*TASK STATEMENT:* Search term "magenta": please copy every line of the records below that contains it.
━━━━━ SOURCE MATERIAL ━━━━━
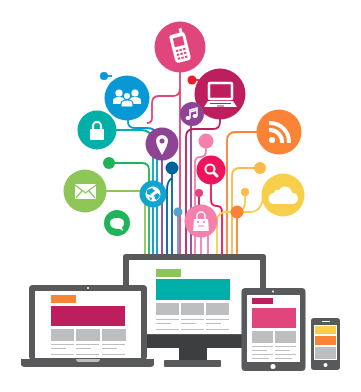
<!DOCTYPE html>
<html lang="en">
<head>
<meta charset="utf-8">
<title>Connected devices</title>
<style>
:root{--ink:#58595b;--dark:#3d3e40;--grey:#bcbec0;--pink:#e0457b;--magenta:#bd1e5e;--hot:#ee145b;--rose:#f67fab;--purple:#8e4394;--blue:#0798d5;--navy:#00629b;--sky:#5a9fcd;--cyan:#10a4cf;--teal:#00afa8;--green:#20b45a;--lime:#8dc657;--orange:#fa8335;--amber:#fdb949;--yellow:#f8cf4a;--red:#ea1c2d}
html,body{margin:0;background:#fff;overflow:hidden}
svg{display:block;width:361px;height:392px}
.stems path{fill:none;stroke-width:1.8}
.ink{fill:var(--ink)}.dark{fill:var(--dark)}.grey{fill:var(--grey)}.white{fill:#fff}
.pink{fill:var(--pink)}.magenta{fill:var(--magenta)}.hot{fill:var(--hot)}.rose{fill:var(--rose)}.purple{fill:var(--purple)}
.blue{fill:var(--blue)}.navy{fill:var(--navy)}.sky{fill:var(--sky)}.cyan{fill:var(--cyan)}.teal{fill:var(--teal)}
.green{fill:var(--green)}.lime{fill:var(--lime)}.orange{fill:var(--orange)}.amber{fill:var(--amber)}.yellow{fill:var(--yellow)}.red{fill:var(--red)}
.s-pink{stroke:var(--pink)}.s-magenta{stroke:var(--magenta)}.s-hot{stroke:var(--hot)}.s-rose{stroke:var(--rose)}.s-purple{stroke:var(--purple)}
.s-blue{stroke:var(--blue)}.s-navy{stroke:var(--navy)}.s-sky{stroke:var(--sky)}.s-cyan{stroke:var(--cyan)}.s-teal{stroke:var(--teal)}
.s-green{stroke:var(--green)}.s-lime{stroke:var(--lime)}.s-orange{stroke:var(--orange)}.s-amber{stroke:var(--amber)}.s-yellow{stroke:var(--yellow)}.s-red{stroke:var(--red)}
.line{fill:none;stroke:#fff}
.copy{fill:none;stroke:var(--grey);stroke-width:1}
</style>
</head>
<body>
<svg viewBox="0 0 361 392" role="img" aria-label="Laptop, monitor, tablet and phone with a tree of app icons growing above them">
<defs>
<g id="copy-lines"><path class="copy" d="M0 .5H23M0 4.5H15M0 10.5H23"/></g>
<g id="person"><circle cy="-4" r="3.6"/><path d="M-6 7V4Q-6 0 0 0T6 4V7Z"/></g>
</defs>

<g class="stems">
<path class="s-lime" d="M105 191H138Q145 191 145 198V255"/>
<path class="s-green" d="M109 163H142Q149 163 149 170V255"/>
<path class="s-teal" d="M115 130H140Q153 130 153 143V255"/>
<path class="s-blue" d="M128 119V122Q128 128 135 128H147Q157 128 157 138V255"/>
<path class="s-blue" d="M104 76H112"/>
<path class="s-purple" d="M162 159V255"/>
<path class="s-pink" d="M180 71V88Q180 96 173 96H159Q152 96 152 103V118Q152 123 147 123M180 88V255"/>
<path class="s-cyan" d="M153 206V255"/>
<path class="s-navy" d="M172 168V255M167 255V190Q167 181 172 178"/>
<path class="s-sky" d="M178 212V255"/>
<path class="s-purple" d="M191 125V255"/>
<path class="s-red" d="M192 80H199"/>
<path class="s-magenta" d="M220 118V122Q220 129 213 129H194Q186 129 186 137V255"/>
<path class="s-rose" d="M206 141V151Q206 157 200 157Q195 157 195 163V255"/>
<path class="s-hot" d="M211 183V200Q211 206 217 206Q222 206 222 212V255"/>
<path class="s-rose" d="M201 236V255M208 235V255"/>
<path class="s-magenta" d="M199 193V206"/>
<path class="s-orange" d="M258 132H236Q227 132 227 141V255"/>
<path class="s-amber" d="M260 168H240Q232 168 232 176V255"/>
<path class="s-yellow" d="M263 196H263Q262 212 250 212H227Q217 212 217 222V255M245 192V202Q245 212 235 212"/>
<path class="s-orange" d="M237 212V255"/>
</g>

<g class="dots">
<circle class="blue" cx="104" cy="76" r="4"/><circle class="red" cx="192" cy="80" r="4.5"/>
<circle class="rose" cx="206" cy="141" r="7.5"/><circle class="green" cx="109" cy="163" r="6"/>
<circle class="navy" cx="172" cy="168" r="6.5"/><circle class="amber" cx="260" cy="168" r="6"/>
<circle class="pink" cx="199" cy="193" r="4"/><circle class="amber" cx="245" cy="192" r="4"/>
<circle class="orange" cx="237" cy="212" r="6.5"/><circle class="sky" cx="178" cy="212" r="4.5"/>
</g>

<g class="app-icons">
<g id="call" transform="translate(180 47)">
<circle class="pink" r="25.5"/>
<g transform="rotate(-14)"><path class="white" d="M-8-11Q-8-14-5-14H3V-18H6V-14Q8-13 8-10V11Q8 15 4 15H-4Q-8 15-8 11Z"/>
<rect class="pink" x="-5" y="-10" width="10" height="9"/>
<path d="M-5 3H5M-5 7H5M-5 11H5" fill="none" stroke="var(--pink)" stroke-width="2" stroke-dasharray="2.5 1.2"/></g>
</g>
<g id="computer" transform="translate(220 94)">
<circle class="magenta" r="25.5"/>
<rect class="line" x="-11" y="-11" width="23" height="16" rx="1" stroke-width="2.5"/>
<path class="white" d="M-12 7H13L17 13H-16Z"/><path d="M-10 9.5H11M-3 12H4" stroke="var(--magenta)"/>
</g>
<g id="people" transform="translate(127 98)">
<circle class="blue" r="22.5"/>
<use href="#person" class="white" x="-8" y="-1"/><use href="#person" class="white" x="8" y="-1"/>
<use href="#person" class="white" y="2" stroke="var(--blue)" stroke-width="1.2"/>
</g>
<g id="lock" transform="translate(97 130)">
<circle class="teal" r="19.5"/>
<rect class="white" x="-7" y="-1" width="14" height="11" rx="1"/><path class="line" stroke-width="2.2" d="M-4 0V-4A4 4 0 0 1 4-4V0"/>
</g>
<g id="music" transform="translate(192 114)">
<circle class="purple" r="12"/>
<path class="line" stroke-width="1.5" d="M-2 4V-4L5-6V2M-2-2L5-4"/><ellipse class="white" cx="-4" cy="4" rx="2.5" ry="2"/><ellipse class="white" cx="3" cy="2" rx="2.5" ry="2"/>
</g>
<g id="place" transform="translate(162 144)">
<circle class="purple" r="16.5"/>
<path class="white" d="M0 11Q-6 1-6-3A6 6 0 0 1 6-3Q6 1 0 11Z"/><circle class="purple" cy="-3" r="2.5"/>
</g>
<g id="search" transform="translate(211 170)">
<circle class="hot" r="14.5"/>
<circle class="line" cx="-1" cy="-1" r="4.5" stroke-width="2"/><path class="line" stroke-width="3" stroke-linecap="round" d="M3 3L6 6"/>
</g>
<g id="feed" transform="translate(279 132)">
<circle class="orange" r="22.5"/>
<circle class="white" cx="-7" cy="8" r="3"/><path class="line" stroke-width="4" d="M-10-2A12 12 0 0 1 3 11M-10-9A19 19 0 0 1 10 11"/>
</g>
<g id="cloud" transform="translate(283 195)">
<circle class="yellow" r="21.5"/>
<path class="white" d="M-9 9A5.500 5.500 0 0 1-9-2Q-8-6-4-5A7 7 0 0 1 9-2A5.500 5.500 0 0 1 10 9Z"/>
</g>
<g id="mail" transform="translate(85 191)">
<circle class="lime" r="21.5"/>
<rect class="white" x="-10" y="-7" width="21" height="15" rx="1"/><path d="M-10-6L.5 2L11-6M-9 7L-3 0M10 7L4 0" fill="none" stroke="var(--lime)" stroke-width="1.3"/>
</g>
<g id="globe" transform="translate(153 194)">
<circle class="cyan" r="13.500"/>
<circle class="white" r="7.5"/><path class="cyan" d="M-6-4L-1-6L2-3L-1-1L-3 1L-6 0ZM1 1L5-1L7 2L4 6L2 5ZM-4 3L-1 4L-2 7Z"/>
</g>
<g id="chat" transform="translate(117 223)">
<circle class="green" r="13"/>
<path class="white" d="M3 6Q-7 6-7 0Q-7-5 0-5T7 0Q7 3 5 4L6 8Z"/>
</g>
<g id="shopping" transform="translate(201 221)">
<circle class="rose" r="16.5"/>
<path class="white" d="M-7-2H7L8 10H-8Z"/><path class="line" stroke-width="1.5" d="M-4-1V-5A4 4 0 0 1 4-5V-1"/><circle class="rose" cx="-3" cy="1" r="1"/><circle class="rose" cx="3" cy="1" r="1"/><path d="M-3 5H3" stroke="var(--rose)"/>
</g>
</g>

<g class="monitor">
<rect class="dark" x="179" y="346" width="28" height="15"/><rect class="ink" x="164" y="360" width="57" height="7" rx="1"/>
<rect class="ink" x="123" y="254" width="143" height="94" rx="3"/><rect class="white" x="129" y="260" width="131" height="74"/>
<rect class="dark" x="123" y="335" width="143" height="13" rx="2"/>
<rect class="lime" x="156" y="269" width="25" height="8"/><rect class="teal" x="156" y="279" width="74" height="21"/>
<path class="grey" d="M156 303H179V315H156ZM181 303H204V315H181ZM206 303H229V315H206Z"/>
<use href="#copy-lines" x="156" y="319"/><use href="#copy-lines" x="181" y="319"/><use href="#copy-lines" x="206" y="319"/>
</g>

<g class="laptop">
<rect class="ink" x="29" y="285" width="118" height="75" rx="4"/><rect class="white" x="35" y="291" width="106" height="67"/><circle class="white" cx="88" cy="288" r="1"/>
<rect class="orange" x="51" y="295" width="25" height="8"/><rect class="magenta" x="51" y="306" width="74" height="20"/>
<path class="grey" d="M51 329H74V341H51ZM76 329H100V341H76ZM102 329H126V341H102Z"/>
<use href="#copy-lines" x="51" y="344"/><use href="#copy-lines" x="76" y="344"/><use href="#copy-lines" x="102" y="344"/>
<path class="ink" d="M21 359H154V364Q154 367 150 367H25Q21 367 21 364Z"/><path class="grey" d="M76 359H100Q100 362 97 362H79Q76 362 76 359Z"/>
</g>

<g class="tablet">
<rect class="ink" x="241.500" y="288" width="64" height="83" rx="4"/><rect class="white" x="247" y="295" width="53" height="67"/>
<circle class="white" cx="273" cy="291.500" r="1"/><circle class="white" cx="273" cy="366.500" r="2.5"/>
<rect class="magenta" x="252" y="298" width="21" height="6"/><rect class="pink" x="252" y="308" width="44" height="20"/>
<path class="grey" d="M252 331H273V343H252ZM275 331H296V343H275Z"/>
<path class="copy" d="M252 346.500H273M252 350.500H267M252 354.500H273M252 358.500H269M275 346.500H296M275 350.500H290M275 354.500H296M275 358.500H292"/>
</g>

<g class="phone">
<rect class="ink" x="311" y="318" width="29" height="52" rx="3"/><rect class="white" x="314" y="325" width="23" height="35"/>
<path d="M322 321.500H330" stroke="#fff"/><circle class="white" cx="325.500" cy="365" r="2"/>
<rect class="yellow" x="315" y="326" width="21" height="8"/><rect class="orange" x="315" y="336" width="21" height="9"/><rect class="grey" x="315" y="347" width="21" height="12"/>
</g>
</svg>
</body>
</html>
━━━━━
*SOLUTION FOR THIS EXERCISE:*
:root{--ink:#58595b;--dark:#3d3e40;--grey:#bcbec0;--pink:#e0457b;--magenta:#bd1e5e;--hot:#ee145b;--rose:#f67fab;--purple:#8e4394;--blue:#0798d5;--navy:#00629b;--sky:#5a9fcd;--cyan:#10a4cf;--teal:#00afa8;--green:#20b45a;--lime:#8dc657;--orange:#fa8335;--amber:#fdb949;--yellow:#f8cf4a;--red:#ea1c2d}
.pink{fill:var(--pink)}.magenta{fill:var(--magenta)}.hot{fill:var(--hot)}.rose{fill:var(--rose)}.purple{fill:var(--purple)}
.s-pink{stroke:var(--pink)}.s-magenta{stroke:var(--magenta)}.s-hot{stroke:var(--hot)}.s-rose{stroke:var(--rose)}.s-purple{stroke:var(--purple)}
<path class="s-magenta" d="M220 118V122Q220 129 213 129H194Q186 129 186 137V255"/>
<path class="s-magenta" d="M199 193V206"/>
<circle class="magenta" r="25.5"/>
<path class="white" d="M-12 7H13L17 13H-16Z"/><path d="M-10 9.5H11M-3 12H4" stroke="var(--magenta)"/>
<rect class="orange" x="51" y="295" width="25" height="8"/><rect class="magenta" x="51" y="306" width="74" height="20"/>
<rect class="magenta" x="252" y="298" width="21" height="6"/><rect class="pink" x="252" y="308" width="44" height="20"/>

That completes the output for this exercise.